▶ Exercise goal
Please return every line below that contains the string "style".

▶ Material for the task
= Beginning of Section =

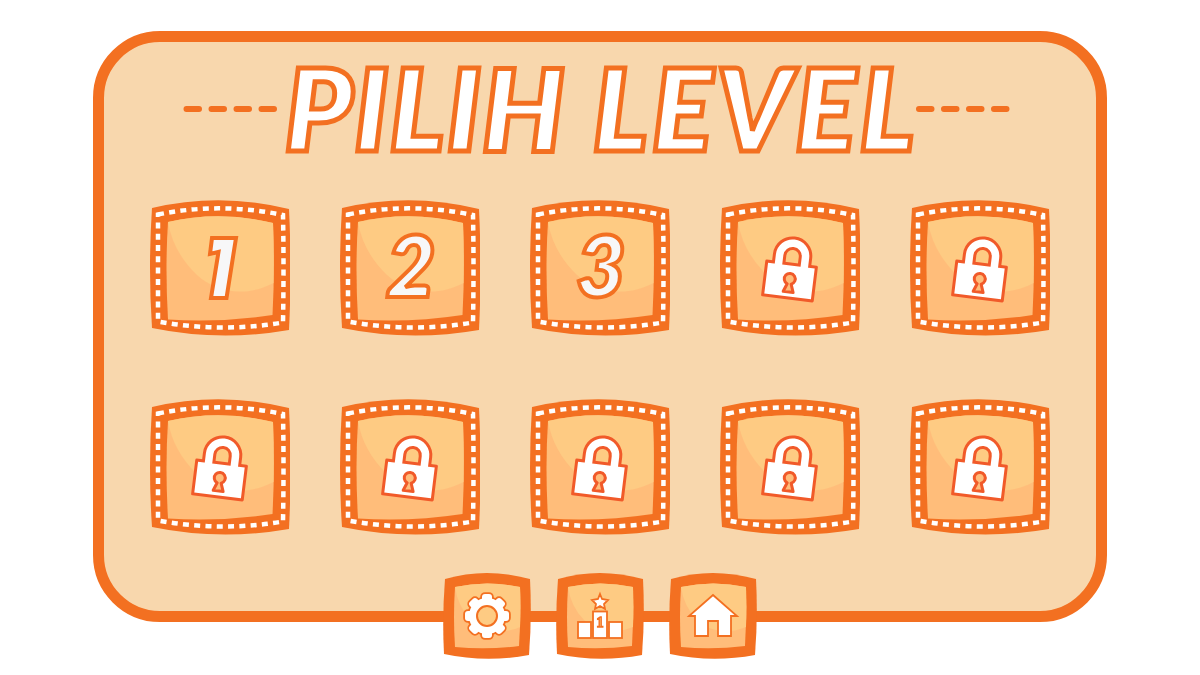
<!DOCTYPE html>
<html lang="id">
<head>
<meta charset="utf-8">
<title>Pilih Level</title>
<style>
:root {
  --orange: #f37021;
  --red-orange: #f15a29;
  --sand: #f8d7ad;
  --gold: #fecb83;
  --peach: #ffbd7a;
  --white: #fff;
  --chalk: #f7f7f8;
}
* { box-sizing: border-box; margin: 0; padding: 0; }
body { width: 1200px; height: 675px; overflow: hidden; background: var(--white); font-family: Lato, sans-serif; }
svg { display: block; }
.defs { position: absolute; width: 0; height: 0; }
.screen { width: 1200px; height: 675px; padding: 31px 93px; overflow: hidden; }
.board { height: 591px; border: 11px solid var(--orange); border-radius: 67px; background: var(--sand); }

.title { height: 158px; }
.title text { font: italic 900 113px Lato, sans-serif; fill: var(--white); stroke: var(--orange); stroke-width: 5; }
.title line { stroke: var(--orange); stroke-width: 6; stroke-linecap: round; stroke-dasharray: 12.5 12.5; }

.levels { display: grid; grid-template-columns: repeat(5, 140px); grid-auto-rows: 136px; gap: 63px 50px; justify-content: center; list-style: none; }
.tile { position: relative; display: grid; place-items: center; width: 140px; height: 136px; color: var(--chalk); text-decoration: none; }
.tile svg { position: absolute; inset: 0; }
.number { position: relative; margin-top: -7px; padding-left: 2px; font: italic 900 85px/1 Lato, sans-serif; -webkit-text-stroke: 4px var(--orange); }

.menu { display: flex; justify-content: center; gap: 25px; margin-top: 38px; }
.menu a { width: 88px; height: 86px; }

.frame { fill: var(--orange); }
.face { fill: var(--peach); }
.shine { fill: var(--gold); }
.stitch { fill: none; stroke: var(--white); stroke-width: 4.5; stroke-dasharray: 6 5.3; }
.numeral { fill: var(--chalk); stroke: var(--orange); stroke-width: 4; }
.lock-line { fill: none; stroke: var(--red-orange); stroke-width: 13.5; }
.lock-bow { fill: none; stroke: var(--white); stroke-width: 7.5; }
.lock-body { fill: var(--white); stroke: var(--red-orange); stroke-width: 3; stroke-linejoin: round; }
.keyhole { fill: var(--peach); stroke: var(--red-orange); stroke-width: 3; stroke-linejoin: round; }
.icon { fill: var(--white); stroke: var(--orange); stroke-width: 1.8; }
.gear-line { fill: var(--orange); stroke: var(--orange); stroke-width: 3.6; }
.gear-fill { fill: var(--white); }
.gear-hole { fill: var(--gold); stroke: var(--orange); stroke-width: 2; }
.rank { font: 900 14px "Liberation Serif", serif; text-anchor: middle; fill: var(--gold); stroke: var(--orange); stroke-width: 1.4; }
</style>
</head>
<body>
<svg class="defs" aria-hidden="true">
  <defs>
    <g id="tile-frame">
      <path class="frame" d="M2 8Q70-8 139 9Q142 70 139 130Q70 142 2 128Q-2 68 2 8Z"/>
      <path class="stitch" d="M8 14.5Q70 2 133 15Q134 68 133 122.5Q70 133 8 121.5Q8 68 8 14.5Z"/>
      <path class="face" d="M18 22Q70 10 123 23Q125 68 122.500 115Q70 123 18 119.500Q15 68 18 22Z"/>
      <path class="shine" d="M18 22Q70 10 123 23Q124 54 123.500 83C95 98 66 92 47 75Q23 52 18 22Z"/>
    </g>
    <g id="lock" transform="translate(69.500 81) rotate(7)">
      <path class="lock-line" d="M-13-16V-25A13 13 0 0 1 13-25V-16"/>
      <rect class="lock-body" x="-25" y="-17" width="50" height="34"/>
      <path class="lock-bow" d="M-13-14V-25A13 13 0 0 1 13-25V-14"/>
      <path class="keyhole" d="M-2 3A5.500 5.500 0 1 1 2 3L5 11H-5Z"/>
    </g>
    <g id="locked-tile">
      <use href="#tile-frame"/>
      <use href="#lock"/>
    </g>
    <g id="button-frame">
      <path class="frame" d="M2 6Q43-6 87 6Q89 44 86 82Q43 90 1 81Q-1 44 2 6Z"/>
      <path class="face" d="M12 14Q44 7 77 14Q78 44 76 73Q44 77 12 74Q10 44 12 14Z"/>
      <path class="shine" d="M12 14Q44 7 77 14Q78 34 77 54C58 62 40 58 28 47Q15 34 12 14Z"/>
    </g>
    <g id="gear">
      <circle r="18"/>
      <rect id="teeth" x="-5" y="-22" width="10" height="44" rx="3"/>
      <use href="#teeth" transform="rotate(45)"/>
      <use href="#teeth" transform="rotate(90)"/>
      <use href="#teeth" transform="rotate(135)"/>
    </g>
  </defs>
</svg>

<div class="screen">
  <main class="board">
    <h1 class="title" aria-label="Pilih Level">
      <svg width="992" height="158" viewBox="104 42 992 158">
        <line x1="186.500" y1="109" x2="274.500" y2="109"/>
        <line x1="919" y1="109" x2="1007" y2="109"/>
        <text x="285" y="151" textLength="279">PILIH</text>
        <text x="593" y="151" textLength="322">LEVEL</text>
      </svg>
    </h1>

    <ol class="levels">
      <li><a class="tile" href="#" aria-label="Level 1"><svg width="140" height="136"><use href="#tile-frame"/><polygon class="numeral" points="62,38 86,38 76.500,98 61,98 68.500,52 60,54"/></svg></a></li>
      <li><a class="tile" href="#" aria-label="Level 2"><svg width="140" height="136"><use href="#tile-frame"/></svg><span class="number">2</span></a></li>
      <li><a class="tile" href="#" aria-label="Level 3"><svg width="140" height="136"><use href="#tile-frame"/></svg><span class="number">3</span></a></li>
      <li class="tile"><svg width="140" height="136" role="img" aria-label="Level 4 terkunci"><use href="#locked-tile"/></svg></li>
      <li class="tile"><svg width="140" height="136" role="img" aria-label="Level 5 terkunci"><use href="#locked-tile"/></svg></li>
      <li class="tile"><svg width="140" height="136" role="img" aria-label="Level 6 terkunci"><use href="#locked-tile"/></svg></li>
      <li class="tile"><svg width="140" height="136" role="img" aria-label="Level 7 terkunci"><use href="#locked-tile"/></svg></li>
      <li class="tile"><svg width="140" height="136" role="img" aria-label="Level 8 terkunci"><use href="#locked-tile"/></svg></li>
      <li class="tile"><svg width="140" height="136" role="img" aria-label="Level 9 terkunci"><use href="#locked-tile"/></svg></li>
      <li class="tile"><svg width="140" height="136" role="img" aria-label="Level 10 terkunci"><use href="#locked-tile"/></svg></li>
    </ol>

    <nav class="menu">
      <a href="#" aria-label="Pengaturan">
        <svg width="88" height="86">
          <use href="#button-frame"/>
          <g transform="translate(44 43)">
            <use class="gear-line" href="#gear"/>
            <use class="gear-fill" href="#gear"/>
            <circle class="gear-hole" r="10"/>
          </g>
        </svg>
      </a>
      <a href="#" aria-label="Peringkat">
        <svg width="88" height="86">
          <use href="#button-frame"/>
          <g class="icon">
            <rect x="22" y="49" width="13" height="16"/>
            <rect x="37" y="38.500" width="14" height="26.500"/>
            <rect x="53" y="49" width="13" height="16"/>
            <polygon points="44,21 46,26 52,27 48,31 49,36 44,33 39,36 40,31 36,27 42,26"/>
          </g>
          <text class="rank" x="44" y="54">1</text>
        </svg>
      </a>
      <a href="#" aria-label="Beranda">
        <svg width="88" height="86">
          <use href="#button-frame"/>
          <polygon class="icon" points="44,22 68,43 62,43 62,63 49,63 49,48 39,48 39,63 26,63 26,43 20,43"/>
        </svg>
      </a>
    </nav>
  </main>
</div>
</body>
</html>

= End of Section =

▶ Written answer
<style>
.levels { display: grid; grid-template-columns: repeat(5, 140px); grid-auto-rows: 136px; gap: 63px 50px; justify-content: center; list-style: none; }
</style>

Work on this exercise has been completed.